Mini-pills have only progestin (no estrogen) in them, making them apt for women who are breast feeding or experience severe side effects.

There is a simple explanation for it. The hormonal strength of the first week pills (new pack) of multiphasic pills will be much less than that of the last week pills of the previous pack. Hence the fluctuations in hormone levels usually lead to breakthrough bleeding. So if you want to be absolutely sure, use monophasic birth control pills for the purpose.
It will be beneficial if you start using a particular brand of pills months before you actually want to miss your periods. Your body requires time to adjust to the new hormonal environment set in your body by them.
Health Concerns
Although skipping periods using pills sound convenient, it may cause health problems in some women. Some prominent side effects are similar to the side effects that are experienced from using oral contraceptives. Sometimes, women may experience nausea, irregular bleeding or spotting, mood changes, weight gain, etc.
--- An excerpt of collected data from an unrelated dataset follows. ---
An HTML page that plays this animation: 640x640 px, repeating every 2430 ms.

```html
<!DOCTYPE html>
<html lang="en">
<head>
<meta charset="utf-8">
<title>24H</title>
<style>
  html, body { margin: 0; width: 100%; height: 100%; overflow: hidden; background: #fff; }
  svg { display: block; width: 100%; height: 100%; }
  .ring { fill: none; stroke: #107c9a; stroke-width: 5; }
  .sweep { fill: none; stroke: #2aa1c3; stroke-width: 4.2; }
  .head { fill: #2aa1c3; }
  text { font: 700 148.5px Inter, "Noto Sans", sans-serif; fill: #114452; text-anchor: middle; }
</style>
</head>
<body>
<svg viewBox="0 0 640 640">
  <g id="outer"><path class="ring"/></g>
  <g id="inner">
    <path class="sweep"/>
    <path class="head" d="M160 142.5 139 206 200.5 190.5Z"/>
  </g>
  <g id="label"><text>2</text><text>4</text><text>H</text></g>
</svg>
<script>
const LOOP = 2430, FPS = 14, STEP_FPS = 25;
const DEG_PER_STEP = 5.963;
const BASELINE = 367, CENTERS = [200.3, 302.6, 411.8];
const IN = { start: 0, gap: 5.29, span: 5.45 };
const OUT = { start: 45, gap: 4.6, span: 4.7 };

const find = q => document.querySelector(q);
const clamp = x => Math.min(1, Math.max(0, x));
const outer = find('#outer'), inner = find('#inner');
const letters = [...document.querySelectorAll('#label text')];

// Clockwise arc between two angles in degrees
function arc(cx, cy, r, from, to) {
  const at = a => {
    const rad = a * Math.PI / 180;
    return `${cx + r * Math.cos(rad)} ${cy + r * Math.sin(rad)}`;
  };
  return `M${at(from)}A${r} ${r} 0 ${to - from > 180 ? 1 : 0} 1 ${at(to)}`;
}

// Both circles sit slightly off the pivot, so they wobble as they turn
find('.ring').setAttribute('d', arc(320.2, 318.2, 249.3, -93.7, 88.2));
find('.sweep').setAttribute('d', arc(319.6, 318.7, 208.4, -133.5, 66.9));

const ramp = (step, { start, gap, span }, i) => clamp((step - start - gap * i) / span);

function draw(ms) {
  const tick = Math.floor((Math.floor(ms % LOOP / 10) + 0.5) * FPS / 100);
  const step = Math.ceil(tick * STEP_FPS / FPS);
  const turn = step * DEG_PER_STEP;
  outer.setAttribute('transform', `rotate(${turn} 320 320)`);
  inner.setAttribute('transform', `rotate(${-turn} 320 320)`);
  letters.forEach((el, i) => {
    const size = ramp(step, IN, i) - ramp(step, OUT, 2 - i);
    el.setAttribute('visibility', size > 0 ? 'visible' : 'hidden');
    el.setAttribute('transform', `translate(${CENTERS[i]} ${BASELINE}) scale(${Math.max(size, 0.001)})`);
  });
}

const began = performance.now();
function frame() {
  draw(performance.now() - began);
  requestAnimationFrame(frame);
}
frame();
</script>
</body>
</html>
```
However, these problems usually persist till the body gets adjusted to the pills. Nevertheless, it is said that continuous use of these pills can increase the risk of having a heart attack, blood clot, stroke, etc. Some studies also say that taking birth control pills continuously can lower libido or sex drive.
Regular usage of the pills reduces the risk of ovarian cancer by 30-35%.

Some experts are of the opinion that taking such pills to avoid periods are totally safe. Due to certain medical issues (hemorrhage, surgery, etc.) loss of blood due to periods may be undesirable. There are women who take birth control pills continuously to skip their periods altogether. It is said to be the best way of freeing themselves from the problems associated with monthly periods. Women who take this pill regularly have said that it has helped in improving their quality of life.
With this two-sided argument, the safety of skipping periods still remains a big question. However, medical evidence shows that taking birth control pills for skipping periods does not cause major side effects or health problems in women. Nevertheless, if you want to take the pills to stop menstrual bleeding for a long time, it is advisable to consult your doctor to help prevent any kind of complications.
DISCLAIMER - This HerHaleness article is for informative purposes only, and should not be used as a replacement for expert medical advice.